"Because alcohol acts as a diuretic (i.e. increases urine output), it’s very dehydrating, which can leave you feeling sluggish and lethargic the next day, not to mention with a nasty hangover!"

 

Be selective

Many people fall into the trap of indulging just for the sake of it at Christmas time. There are so many treats on offer which only come out at this time of year; mince pies, plum pudding, shortbread and Christmas cake (just to name a few), and it can be tempting to eat them just because it’s the season. But it really pays to be selective and choose only the indulgences that you really enjoy. If you’re not a big fan of mince pies, there’s no reason to eat them just because it’s Christmas and they won’t be around for the rest of the year. After all, you’re hardly going to miss them when they disappear!

 

"It really pays to be selective and choose only the indulgences that you really enjoy."

 

Beware of emotional eating

Christmas is meant to be a time of joy and celebration. But for many people it can be a difficult time emotionally, whether because of family tensions, missing loved ones, loneliness or financial strain. This can lead to comfort eating, or attempting to distract ourselves with food, especially when there’s a lot more tempting treats around than usual.

 

"Christmas for many people can be a difficult time emotionally, whether because of family tensions, missing loved ones, loneliness or financial strain."

 
Think about why you’re eating before you dig in, are you genuinely hungry or is there another reason behind your sudden need for a piece of shortbread? If so, think about activities other than eating that bring you comfort and do one of those instead.
 

Don’t drop the ball on exercise

It’s tempting to let your exercise routine go out the window at this time of year, but not only will you feel a whole lot better if you stay active, it will also help to balance out those indulgences too. And there’s no reason it can’t be fun - if going to the gym isn’t all that appealing, make the most of the good weather and some extra days off to try out alternative ways to get moving. Head to the beach for a swim or some soft sand running, go for a nighttime walk with your kids or tick of some of those ‘Christmas catch-ups’ by heading out for a walk instead of sitting at a café.

 

"Make the most of the good weather and some extra days off to try out alternative ways to get moving."

 

Keep expectations reasonable

Don’t expect to be shedding kilos over the festive season. If you can maintain your weight, you’re doing extremely well! Expecting too much can lead to disappointment and frustration when the reality falls short, which can then trigger you to ‘fall off the wagon’. Make sure you’re being realistic; this might be one time of year where your goal is to just keep things as they are.

 

"Make sure you’re being realistic; this might be one time of year where your goal is to just keep things as they are."

 

Put it in perspective
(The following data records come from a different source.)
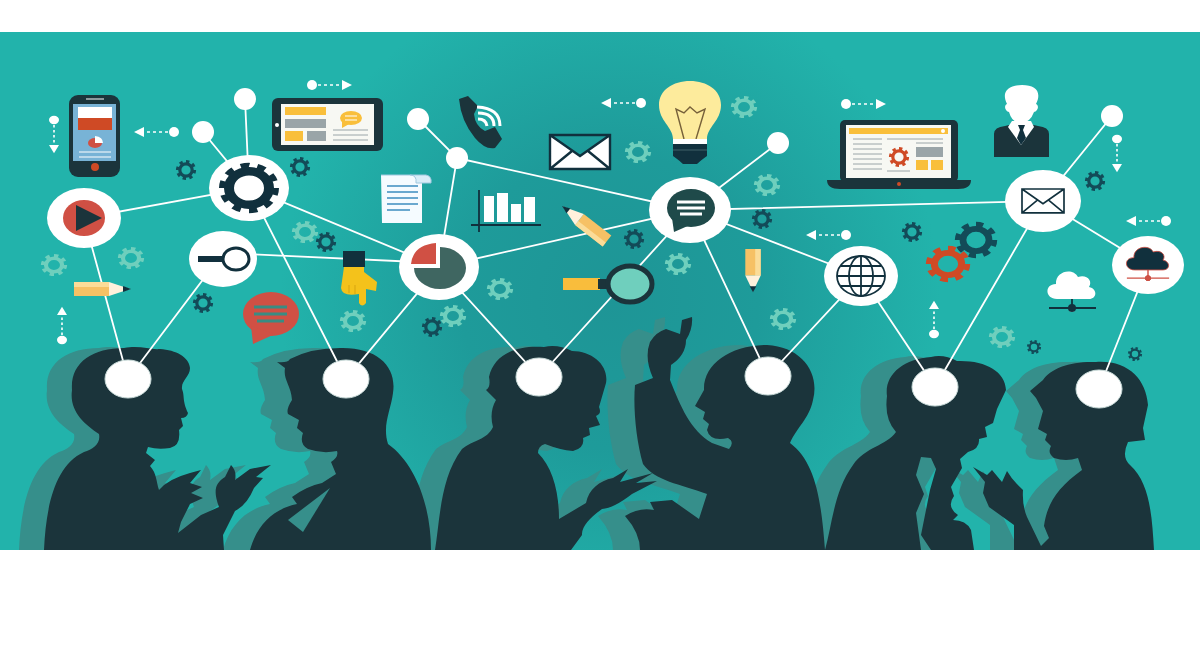
<!DOCTYPE html>
<html lang="en">
<head>
<meta charset="utf-8">
<title>Connected ideas</title>
<style>
:root{--teal:#22b3ab;--deep:#1e9596;--ink:#1b343b;--navy:#11303d;--shadow:#368f8b;--mint:#6fcfbd;--red:#d05044;--orange:#cf4a25;--yellow:#f9bf3b;--cream:#fdeb9c;--sky:#78b3d6;--grey:#9aa5a8}
html,body{margin:0;width:1200px;height:672px;overflow:hidden;background:#fff}
svg{display:block}
.links{stroke:#fff;stroke-width:1.8;fill:none}
.white{fill:#fff}.ink{fill:var(--ink)}.navy{fill:var(--navy)}.red{fill:var(--red)}.yellow{fill:var(--yellow)}
.mint-gears{color:var(--mint)}.dark-gears{color:#134b58}
.shadows{fill:var(--shadow)}.people{fill:var(--ink)}
.navy-line{stroke:var(--navy);fill:none}
.white-line{stroke:#fff;fill:none}
</style>
</head>
<body>
<svg width="1200" height="672" viewBox="0 0 1200 672" role="img" aria-label="Six silhouetted people sharing ideas through a network of icons">
<defs>
<radialGradient id="backdrop" gradientUnits="userSpaceOnUse" cx="610" cy="300" r="330"><stop offset="0" stop-color="var(--deep)"/><stop offset=".45" stop-color="#1e9b9a"/><stop offset="1" stop-color="var(--teal)"/></radialGradient>
<clipPath id="band"><rect y="32" width="1200" height="518"/></clipPath>
<g id="gear" fill="none" stroke="currentColor"><circle r="6.2" stroke-width="3.2"/><circle r="8.6" stroke-width="3" pathLength="16" stroke-dasharray="1 1"/></g>
<g id="arrow"><path d="M0 0H30" stroke="#fff" stroke-width="1.6" stroke-dasharray="3 3"/><circle r="5" fill="#fff"/><path d="M30-5L40 0L30 5Z" fill="#fff"/></g>
<g id="pencil"><path d="M0-7H35V7H0Z" fill="#f6c165"/><path d="M0-7H35V-2H0Z" fill="#fbdc98"/><path d="M35-7L56 0L35 7Z" fill="#fff1dc"/><path d="M49-3L57 0L49 3Z" fill="var(--navy)"/></g>
<g id="cloud"><path d="M10 28C-2 28-3 13 9 13C8 0 26-4 31 6C40 3 46 10 42 16C51 18 50 28 42 28Z"/><path d="M25 28V37M1 38H49" fill="none" stroke-width="1.6"/><circle cx="25" cy="38" r="3"/></g>
<g id="envelope"><path d="M0 0H60V34H0ZM0 0L30 21L60 0M0 34L22 16M60 34L38 16" fill="#fff" stroke="var(--navy)" stroke-width="2.4"/></g>
<path id="person-1" d="M44 550C46 508 54 466 84 452C93 449 101 444 99 434C84 424 69 411 72 390C70 363 92 348 124 348C140 345 150 350 160 349C176 350 189 357 190 368C190 377 181 380 182 389C185 397 182 400 188 413Q187 418 181 418L183 426L179 430Q181 446 170 448Q158 450 148 447L146 453L155 460L150 466C157 474 156 481 159 490Q168 479 190 473L201 470L190 483L202 487L191 493L203 498L190 504L181 522L178 533L201 515L219 507C213 491 215 483 225 477L231 465Q237 471 235 480L250 469L271 465L256 477L263 478L254 488Q247 505 235 511L223 535L224 550Z"/>
<path id="person-2" d="M250 550C257 525 273 509 297 504L292 497Q307 486 322 483L336 474L331 462Q339 457 337 451Q322 454 308 449Q299 444 303 433L297 428L299 420L288 414Q286 409 292 400C291 385 283 380 285 368L277 362Q288 363 290 359Q311 348 340 348C378 347 397 367 393 393C391 410 382 425 388 444C416 464 431 507 431 550Z"/>
<path id="person-3" d="M435 550C440 520 440 478 462 449C473 440 487 440 493 427Q489 412 496 400L486 390Q491 387 489 377C494 354 517 345 544 347Q558 344 572 351C593 351 609 366 606 383L599 407Q602 414 596 416L600 425L589 428L590 435L583 438Q585 448 573 451Q560 450 545 444Q538 446 538 453C552 467 559 490 559 519L586 503C589 489 599 481 613 478L628 469L620 482L653 473L636 483L657 481L632 494Q614 508 602 509Q581 524 582 535L571 550Z"/>
<path id="person-4" d="M640 550Q640 533 625 516Q639 507 654 510L650 502L672 500L699 519L707 494C680 484 655 481 643 464C636 440 633 407 635 385L653 378Q644 358 650 342Q656 332 666 329L680 334L682 320L692 317Q693 329 686 340Q686 355 671 365L670 380C681 407 690 430 712 443L729 449Q735 442 728 438Q710 442 707 430L709 424L703 419L705 412L695 406L704 390C703 364 731 345 767 345C802 347 820 373 813 400C809 419 797 427 790 443C815 462 821 497 825 550Z"/>
<path id="person-5" d="M825 550C832 525 834 491 853 465C865 447 886 446 896 432Q884 419 887 396C884 375 903 359 931 357Q944 354 957 361C985 360 1005 371 1006 390L997 409L993 423L985 427L987 437L979 439Q980 449 968 452L960 459L962 468L951 487L954 496Q946 507 958 515L953 520Q966 520 971 530L974 550H931L921 535L930 490L936 469L931 458L921 457L916 475L924 494L916 513L921 550Z"/>
<path id="person-6" d="M1014 550V525L989 507L983 493L985 482L973 467L987 475L992 470L1002 482L1007 471Q1012 480 1023 490Q1022 505 1027 517L1041 546L1049 538L1044 526C1047 504 1057 488 1082 470L1078 458Q1066 462 1054 458Q1047 453 1051 446L1045 440L1047 434L1038 429L1043 411L1036 398L1030 391L1043 380C1051 368 1071 361 1096 362C1128 360 1146 379 1148 405L1143 428L1145 440L1128 442Q1121 457 1130 465C1150 483 1152 516 1154 550Z"/>
</defs>

<g clip-path="url(#band)">
<rect y="32" width="1200" height="518" fill="url(#backdrop)"/>

<g id="shadow-figures" class="shadows">
<use href="#person-1" x="-25"/><use href="#person-2" x="-27"/><use href="#person-3" x="-26"/><use href="#person-4" x="-27"/><use href="#person-5" x="-26"/><use href="#person-6" x="-24"/>
</g>
<g id="figures" class="people">
<use href="#person-1"/><use href="#person-2"/><use href="#person-3"/><use href="#person-4"/><use href="#person-5"/><use href="#person-6"/>
<path d="M288 520L330 488L303 532Z" fill="var(--shadow)"/>
</g>

<g id="gears">
<g class="mint-gears">
<use href="#gear" transform="translate(54 265) scale(1.3 1.1)"/><use href="#gear" transform="translate(131 258) scale(1.3 1.1)"/><use href="#gear" transform="translate(305 232) scale(1.3 1.1)"/><use href="#gear" transform="translate(353 321) scale(1.3 1.1)"/><use href="#gear" transform="translate(453 316) scale(1.3 1.1)"/><use href="#gear" transform="translate(500 289) scale(1.3 1.1)"/><use href="#gear" transform="translate(638 152) scale(1.3 1.1)"/><use href="#gear" transform="translate(744 107) scale(1.3 1.1)"/><use href="#gear" transform="translate(767 185) scale(1.3 1.1)"/><use href="#gear" transform="translate(678 264) scale(1.3 1.1)"/><use href="#gear" transform="translate(783 319) scale(1.3 1.1)"/><use href="#gear" transform="translate(1002 337) scale(1.3 1.1)"/>
</g>
<g class="dark-gears">
<use href="#gear" x="186" y="170"/><use href="#gear" x="300" y="167"/><use href="#gear" x="326" y="242"/><use href="#gear" x="203" y="303"/><use href="#gear" x="432" y="327"/><use href="#gear" x="634" y="239"/><use href="#gear" x="762" y="219"/><use href="#gear" x="912" y="232"/><use href="#gear" x="1095" y="181"/><use href="#gear" transform="translate(1034 347) scale(.7)"/><use href="#gear" transform="translate(1135 354) scale(.7)"/><use href="#gear" transform="translate(976 240) scale(2.1 1.8)"/>
</g>
<use href="#gear" transform="translate(948 264) scale(2.2 1.8)" color="var(--orange)"/>
</g>

<g id="network-lines" class="links">
<path d="M128 379L84 218L249 188L203 132M249 188L245 99M128 379L223 253L439 263M249 188L346 379L439 267L249 188M439 267L539 377L690 210L439 267L457 158L418 119M457 158L690 210L778 143M690 210L768 376L861 276L690 210L1043 201L1112 116M861 276L935 387L1043 201L1148 265L1099 389"/>
</g>
<g id="network-nodes" class="white">
<circle cx="203" cy="132" r="11"/><circle cx="245" cy="99" r="11"/><circle cx="418" cy="119" r="11"/><circle cx="457" cy="158" r="11"/><circle cx="778" cy="143" r="11"/><circle cx="1112" cy="116" r="11"/>
<ellipse cx="84" cy="218" rx="37" ry="30"/><ellipse cx="249" cy="188" rx="40" ry="33"/><ellipse cx="223" cy="259" rx="34" ry="28"/><ellipse cx="439" cy="267" rx="40" ry="33"/><ellipse cx="690" cy="210" rx="41" ry="33"/><ellipse cx="861" cy="276" rx="37" ry="30"/><ellipse cx="1043" cy="201" rx="38" ry="31"/><ellipse cx="1148" cy="265" rx="36" ry="29"/>
<g stroke="#c9dbd9"><ellipse cx="128" cy="379" rx="23" ry="19"/><ellipse cx="346" cy="379" rx="23" ry="19"/><ellipse cx="539" cy="377" rx="23" ry="19"/><ellipse cx="768" cy="376" rx="23" ry="19"/><ellipse cx="935" cy="387" rx="23" ry="19"/><ellipse cx="1099" cy="389" rx="23" ry="19"/></g>
</g>

<g id="node-icons">
<ellipse class="red" cx="84" cy="218" rx="21" ry="18"/><path class="ink" d="M76 205L102 218L76 231Z"/>
<g transform="translate(249 188) scale(1 .84)" fill="none" stroke="var(--navy)"><circle r="20" stroke-width="10"/><circle r="26" stroke-width="8" pathLength="20" stroke-dasharray="1 1"/></g>
<g class="navy-line"><ellipse cx="236" cy="259" rx="13" ry="11" stroke-width="3"/><path d="M198 259H222" stroke-width="6"/></g>
<path d="M440 268V247A26 21 0 1 1 414 268Z" fill="#3f6661"/><path class="red" d="M436 264H411Q413 245 436 243Z"/>
<ellipse cx="691" cy="208" rx="24" ry="19" fill="#1f4a4a"/><path d="M672 218L674 232L690 225Z" fill="#1f4a4a"/><path class="white-line" stroke-width="3" d="M677 202H705M677 208H705M680 214H702"/>
<g class="navy-line" stroke-width="1.8"><ellipse cx="861" cy="276" rx="24" ry="20"/><ellipse cx="861" cy="276" rx="12" ry="20"/><path d="M861 256V296M837 276H885M841 266H881M841 286H881"/></g>
<use href="#envelope" transform="translate(1022 189) scale(.7)"/>
<g transform="translate(1126 247) scale(.88 .82)" fill="var(--navy)" stroke="var(--red)"><use href="#cloud"/><circle cx="25" cy="38" r="3" fill="var(--red)"/></g>
</g>

<g id="smartphone">
<rect class="ink" x="69" y="95" width="51" height="82" rx="9"/><rect x="73" y="104" width="43" height="57" fill="var(--sky)"/><path class="white-line" d="M86 99H104"/>
<path class="white" d="M78 107H112V130H78Z"/><path fill="var(--orange)" d="M78 118H112V130H78Z"/><ellipse class="red" cx="95" cy="143" rx="7" ry="5"/><path class="white" d="M95 143V136Q103 137 103 143Z"/><path class="white-line" d="M79 152H111M79 157H111"/><circle cx="95" cy="167" r="4" fill="var(--orange)"/>
</g>

<g id="tablet">
<rect class="ink" x="272" y="98" width="111" height="53" rx="6"/><rect x="281" y="104" width="93" height="41" fill="#f7f8f3"/><path class="yellow" d="M285 107H326V115H285ZM285 131H303V141H285Z"/><path fill="var(--grey)" d="M285 119H326V128H285ZM307 131H326V141H307Z"/><ellipse class="yellow" cx="351" cy="118" rx="11" ry="7"/><path class="yellow" d="M342 121V128L351 123Z"/><path class="white-line" d="M345 116H357M345 120H357"/><path stroke="var(--grey)" d="M333 130H368M333 135H368M333 140H368"/><circle class="white" cx="277" cy="125" r="2"/>
</g>

<g id="speech-bubble"><ellipse class="red" cx="271" cy="314" rx="28" ry="22"/><path class="red" d="M251 326L253 344L275 334Z"/><path d="M254 307H287M254 314H287M257 321H284" stroke="#398c83" stroke-width="3"/></g>

<g id="pointing-hand"><path class="navy" d="M343 251H365V267H343Z"/><path d="M344 267H364V272L377 282L376 291L366 289V303Q362 308 359 303V294Q342 297 341 288Z" fill="#f4c21b"/><path d="M349 285V293M355 285V294" stroke="#d7a410"/></g>

<g id="document"><path d="M381 175H424L431 183H422V223H382Z" fill="#f5fbff"/><path d="M381 175H426Q432 176 431 183H416Q417 175 410 175" fill="#d9edf8" stroke="#a1c8df"/><path d="M387 186H418M387 192H418M387 198H418M387 204H418M387 210H410" stroke="#6aa8cf" stroke-width="1.8"/></g>

<g id="telephone"><path class="ink" d="M459 99L468 96L478 106L474 114Q475 126 485 131L495 127L502 139L495 148Q485 150 475 138Q461 121 459 99Z"/><path class="white-line" stroke-width="3" d="M478 119Q486 119 487 126M478 113Q494 113 494 126M477 107Q500 108 500 126"/></g>

<g id="bar-chart"><path class="white" d="M484 196H494V222H484ZM497 193H508V222H497ZM511 204H521V222H511ZM524 197H535V222H524Z"/><path class="navy-line" stroke-width="1.8" d="M479 190V232M471 225H541"/></g>

<use id="large-envelope" href="#envelope" x="550" y="135"/>

<g id="pencils"><use href="#pencil" x="74" y="289"/><use href="#pencil" transform="translate(607 241) rotate(218)"/><use href="#pencil" transform="translate(753 249) rotate(90) scale(.76 1.1)"/></g>

<g id="magnifier"><path d="M563 278H600V290H563Z" fill="#f9bd3c"/><path class="ink" d="M598 279H612V289H598Z"/><ellipse cx="630" cy="284" rx="22" ry="18" fill="var(--mint)" stroke="var(--ink)" stroke-width="5"/></g>

<g id="light-bulb"><path d="M673 139C673 127 659 121 659 105C659 90 673 81 690 81S721 90 721 105C721 121 707 127 707 139Z" fill="var(--cream)"/><path d="M684 139L676 109L684 113L690 107L697 113L705 109L696 139" fill="none" stroke="#77613a" stroke-width="1.4"/><path class="white" d="M673 139H707V144H673Z"/><path class="navy" d="M673 144H707V156Q700 161 697 164H683Q680 161 673 156Z"/><path stroke="#406069" d="M673 150H707"/></g>

<g id="laptop"><rect class="ink" x="840" y="120" width="118" height="62" rx="5"/><rect x="846" y="125" width="105" height="53" fill="#f7f8f3"/><path class="yellow" d="M849 128H948V134H849ZM916 160H928V170H916ZM931 160H943V170H931Z"/><circle class="white" cx="943" cy="131" r="2"/><path fill="var(--grey)" d="M916 147H943V157H916Z"/><path stroke="var(--grey)" d="M853 139H882M853 144H882M853 149H882M853 154H882M853 159H882M853 164H882M853 169H882M887 139H943M916 143H943M887 171H910"/><use href="#gear" x="899" y="157" color="var(--orange)"/><path class="ink" d="M827 180H971Q971 189 958 189H840Q827 189 827 180Z"/><circle cx="899" cy="184" r="2" fill="var(--orange)"/></g>

<g id="businessman"><path class="ink" d="M994 157V134Q994 127 1005 126L1021 122L1038 126Q1049 127 1049 134V157Z"/><path class="white" d="M1012 121H1031L1034 127L1021 145L1008 127Z"/><path class="white" d="M1007 104C1001 92 1008 85 1022 85S1042 92 1036 104C1040 106 1037 112 1034 112Q1030 123 1021 123T1009 112C1006 112 1003 106 1007 104Z"/><path class="navy" d="M1018 125H1025L1023 130L1026 138L1021 145L1017 138L1020 130Z"/></g>

<g id="cloud-share" transform="translate(1047 271)" fill="#fff" stroke="none"><use href="#cloud"/><path class="navy-line" stroke-width="1.8" d="M25 28V36M2 37H49"/><circle class="navy" cx="25" cy="37" r="4"/></g>

<g id="arrows">
<use href="#arrow" x="312" y="85"/><use href="#arrow" x="846" y="104"/>
<use href="#arrow" transform="translate(174 132) rotate(180)"/><use href="#arrow" transform="translate(641 103) rotate(180)"/><use href="#arrow" transform="translate(846 235) rotate(180)"/><use href="#arrow" transform="translate(1166 221) rotate(180)"/>
<use href="#arrow" transform="translate(54 120) rotate(90) scale(.83 1)"/><use href="#arrow" transform="translate(1117 139) rotate(90) scale(.83 1)"/>
<use href="#arrow" transform="translate(62 340) rotate(-90) scale(.83 1)"/><use href="#arrow" transform="translate(934 334) rotate(-90) scale(.83 1)"/>
</g>
</g>
</svg>
</body>
</html>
Remember, Get Lean is a lifestyle, not a diet, so there’s room for a little extra indulging when celebrations call for it. Get Lean has no end date, so even if you do deviate off course a little more than you had hoped to over the silly season, rest assured you can get straight back into it once all the festivities are over and continue on your way. However, bear in mind that this will be much easier to do if you maintain some control and don’t veer completely off track!

 

"Remember, Get Lean is a lifestyle, not a diet, so there’s room for a little extra indulging when celebrations call for it."

 
 
Above all, the most important thing is to enjoy this time. The true meaning of Christmas can tend to be overshadowed by all the other things that come with it – busy schedules, family politics, financial strain, worry about weight gain – but remember that Christmas is really a time to kick back, reflect on the year and spend some time with the people you love. So make that your number one priority.
 
 

More?